Shrinking feature sizes and the need for tighter CD (Critical Dimension) control require the introduction of new
technologies in mask making processes. One of those methods is the dose assignment of individual shots on VSB
(Variable Shaped Beam) mask writers to compensate CD non-linearity effects and improve dose edge slope. Using
increased dose levels only for most critical features, generally only for the smallest CDs on a mask, the change in mask
write time is minimal while the increase in image quality can be significant. However, this technology requires accurate
modeling of the mask effects, especially the CD/dose dependencies. This paper describes a mask model calibration flow
for Mask Process Correction (MPC) applications with shot dose assignment.
The first step in the calibration flow is the selection of appropriate test structures. For this work, a combination of linespace
patterns as well as a series of contact patterns are used for calibration. Features sizes vary from 34 nm up to
several micrometers in order to capture a wide range of CDs and pattern densities. After mask measurements are
completed the results are carefully analyzed and measurements very close to the process window limitation and outliers
are removed from the data set.
One key finding in this study is that by including patterns exposed at various dose levels the simulated contours of the
calibrated model very well match the SEM contours even if the calibration was based entirely on gauge based CD
values. In the calibration example shown in this paper, only 1D line and space measurements as well as 1D contact
measurements are used for calibration. However, those measurements include patterns exposed at dose levels between
75% and 150% of the nominal dose. The best model achieved in this study uses 2 e-beam kernels and 4 kernels for the

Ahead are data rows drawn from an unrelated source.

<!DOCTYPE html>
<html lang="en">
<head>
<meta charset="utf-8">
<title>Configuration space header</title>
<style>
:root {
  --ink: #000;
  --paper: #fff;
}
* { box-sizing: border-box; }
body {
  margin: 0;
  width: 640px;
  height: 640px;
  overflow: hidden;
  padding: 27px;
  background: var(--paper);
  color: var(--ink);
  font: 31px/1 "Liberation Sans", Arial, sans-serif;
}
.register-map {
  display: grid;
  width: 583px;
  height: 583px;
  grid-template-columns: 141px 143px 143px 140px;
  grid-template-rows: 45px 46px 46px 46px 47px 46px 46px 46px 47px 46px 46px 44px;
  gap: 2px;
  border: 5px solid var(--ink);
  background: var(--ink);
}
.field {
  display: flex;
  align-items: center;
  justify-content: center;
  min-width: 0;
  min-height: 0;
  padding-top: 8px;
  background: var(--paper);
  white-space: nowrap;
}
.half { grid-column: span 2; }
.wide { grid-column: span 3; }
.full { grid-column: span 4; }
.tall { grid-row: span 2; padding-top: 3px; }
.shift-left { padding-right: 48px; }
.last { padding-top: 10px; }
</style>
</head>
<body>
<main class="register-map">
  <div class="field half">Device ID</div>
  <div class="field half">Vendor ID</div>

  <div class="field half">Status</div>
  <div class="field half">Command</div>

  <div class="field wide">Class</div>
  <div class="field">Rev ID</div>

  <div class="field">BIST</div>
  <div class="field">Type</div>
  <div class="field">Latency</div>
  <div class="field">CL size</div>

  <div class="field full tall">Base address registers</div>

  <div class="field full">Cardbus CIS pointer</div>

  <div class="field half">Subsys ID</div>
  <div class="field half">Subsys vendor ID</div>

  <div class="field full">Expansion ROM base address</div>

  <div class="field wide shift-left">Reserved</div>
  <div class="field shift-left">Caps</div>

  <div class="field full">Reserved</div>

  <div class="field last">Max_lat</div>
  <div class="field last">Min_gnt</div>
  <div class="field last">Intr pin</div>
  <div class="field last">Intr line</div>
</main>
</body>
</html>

simulation of development and etch effects. The model error RMS on a large range of CD down to 34 nm line CD is
The calibrated model is then used to generate 2D contours for line ends, space ends and contacts and those contours are
compared to SEM images. For all patterns, including those very close to the resolution limit, very good contour overlay
is achieved. It appears that by including the various dose levels in the calibration a very good separation of the e-beam
model components from the etch components is possible and that this also results in very accurate 2D model quality.
In conclusion, very accurate mask model calibration is achieved for mask processes using shot dose assignment.
Standard test patterns can be used for calibration if they include the dose variations intended for correction.